Wednesday, November 18, 2015

Thanksgiving Fail

Every year, our school holds 2 feasts, for Thanksgiving and for Christmas/winter holidays.  Now by feast, I mean they serve a turkey dinner in the cafeteria.  They send home bulletins about these feasts so parents know about them and can reserve their paid (that's exactly how they write it) meals.  They make a huge fuss about how one feast will be for half the school (say kindergarten through second grade) and the other for the rest.  Given the 3 year split between my kids, someone in this house is always invited to every feast.

So today was the Thanksgiving feast, and it was Sabrina's turn.  So I sent her off this morning sans lunchbox, expecting to hear how tasty/dry/yucky/fabulous the feast was.  I knew the cafeteria was fancied up with fall decorations and this was a big deal and very nice thing for the school to do for the kids.  Since this wasn't my first rodeo, I decided to abstain (I really didn't want to fork over cash for school cafeteria food, no matter what school district celebrity was dishing it out).  I'm an school a-plenty, including lots of lunches when I'm either volunteering to help the teachers maintain order to just hanging with the kids.  No biggie.

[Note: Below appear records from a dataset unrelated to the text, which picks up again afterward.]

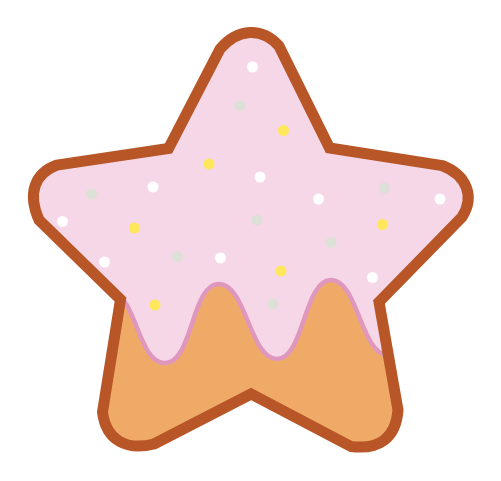
<!DOCTYPE html>
<html lang="en">
<head>
<meta charset="utf-8">
<title>Star cookie</title>
<style>
:root {
  --paper: #ffffff;
  --dough: #efaa68;
  --crust: #b85628;
  --icing: #f5d7e7;
  --icing-edge: #e097bd;
  --white: #ffffff;
  --yellow: #ffe75c;
  --grey: #dde0d6;
}
html, body { margin: 0; background: var(--paper); overflow: hidden; }
svg { display: block; width: 501px; height: 481px; }
.dough { fill: var(--dough); }
.icing { fill: var(--icing); stroke: var(--icing-edge); stroke-width: 4.5; }
.crust { fill: none; stroke: var(--crust); stroke-width: 11; stroke-linejoin: miter; }
.white { fill: var(--white); }
.yellow { fill: var(--yellow); }
.grey { fill: var(--grey); }
</style>
</head>
<body>
<svg viewBox="0 0 501 481" role="img" aria-label="Star-shaped cookie with pink icing and sprinkles">
  <defs>
    <path id="star" d="M220 49C238 28 262 27 279 46L329.500 148L442 165.500C467 175 475 197 462 217L379 302L398 410C396 438 379 450 351 446.500L251 394L154 444C126 451 106 440 102.500 412L120.500 299.500L39 220C27 193 35 173 57 165L168.500 148.500Z"/>
    <clipPath id="star-clip"><use href="#star"/></clipPath>
    <circle id="sprinkle" r="5.500"/>
  </defs>

  <use class="dough" href="#star"/>
  <g clip-path="url(#star-clip)">
    <path class="icing" d="M-10 -10H511V355H388C361 355 358 280 331 280C304 280 304 359 277 359C250 359 246 284 219 284C191 284 193 363 165 363C139 363 137 302 114 292H-10Z"/>
  </g>

  <g class="sprinkles">
    <g class="white">
      <use href="#sprinkle" x="252.500" y="67"/>
      <use href="#sprinkle" x="153" y="187"/>
      <use href="#sprinkle" x="260" y="177"/>
      <use href="#sprinkle" x="318.500" y="199"/>
      <use href="#sprinkle" x="440" y="199"/>
      <use href="#sprinkle" x="62.500" y="221.500"/>
      <use href="#sprinkle" x="104.500" y="262"/>
      <use href="#sprinkle" x="220.500" y="258"/>
      <use href="#sprinkle" x="372.500" y="277.500"/>
    </g>
    <g class="yellow">
      <use href="#sprinkle" x="283.500" y="130.500"/>
      <use href="#sprinkle" x="209" y="164"/>
      <use href="#sprinkle" x="134.500" y="228"/>
      <use href="#sprinkle" x="382.500" y="224.500"/>
      <use href="#sprinkle" x="281" y="271"/>
      <use href="#sprinkle" x="155" y="305"/>
    </g>
    <g class="grey">
      <use href="#sprinkle" x="240" y="105.500"/>
      <use href="#sprinkle" x="91.500" y="194"/>
      <use href="#sprinkle" x="384.500" y="188"/>
      <use href="#sprinkle" x="257" y="220"/>
      <use href="#sprinkle" x="331" y="242.500"/>
      <use href="#sprinkle" x="177.500" y="256.500"/>
      <use href="#sprinkle" x="273" y="304"/>
    </g>
  </g>

  <use class="crust" href="#star"/>
</svg>
</body>
</html>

Well, at approximately 8 minutes into Sabrina's lunchtime, I got a call from a friend whose daughter is in class with mine, asking if I would be coming because Sabrina was very confused and wouldn't go through the food line.  Good gracious.  I told her to send Sabrina through the line, which she should have figured out since she didn't have a packed lunch, all the while wondering why it wasn't just a given because all the kids were getting this special feast today, right?  Turkey for everybody, yes?

Of course, I felt completely guilty, so I threw on my shoes and hightailed it up to school.  She's just sat down with her tray when I caught up with her, and she looked a little dejected until she saw me.  I asked her if she thought I was coming all along, but she just shrugged, which meant yes.  Strike one, Mommy.  And then I asked her the question that was bugging me since I hung up the phone.  "Sabrina, did you have to pay for this feast?" "Uh huh."

I swear, in the 5 previous years we have been a part of this school, the feast have always been free for the students.  I remember each and every time I have to send money to school - and there are many - but never for this.  So not only did my daughter expect me to be somewhere I really had no plan to be (not that I would have said no if she'd asked), she had to overdraw her lunch account to participate.  Luckily, I had some cash in my pocket and could put her account back in the black, but I was a little steamed and a lot confused.  That fancy purple flyer (see, I remember the color of the note!) didn't say anything about the cost of the student meal.  The parent meal, sure, because you had to make a reservation, but not the kids.  Strikes two and three, Mommy.  You are OUT.

I realize this is so not a major thing and Sabrina will not be scarred for life.  She's probably forgotten about the whole business by now.  But I'm annoyed.  Maybe I'm naive to think anything like this could just be a nice gift.  Or just entirely too optimistic.

Hopefully, the three remaining Thanksgiving dinners we'll be having over the next ten days will negate this starter meal.  I guarantee my potatoes won't come from a box.

1 comment:

  1. We have to send money to help with the contribution of each class's dish, so I believe the end product is free. H will not eat it though so I'm likely still sending a meal in for him.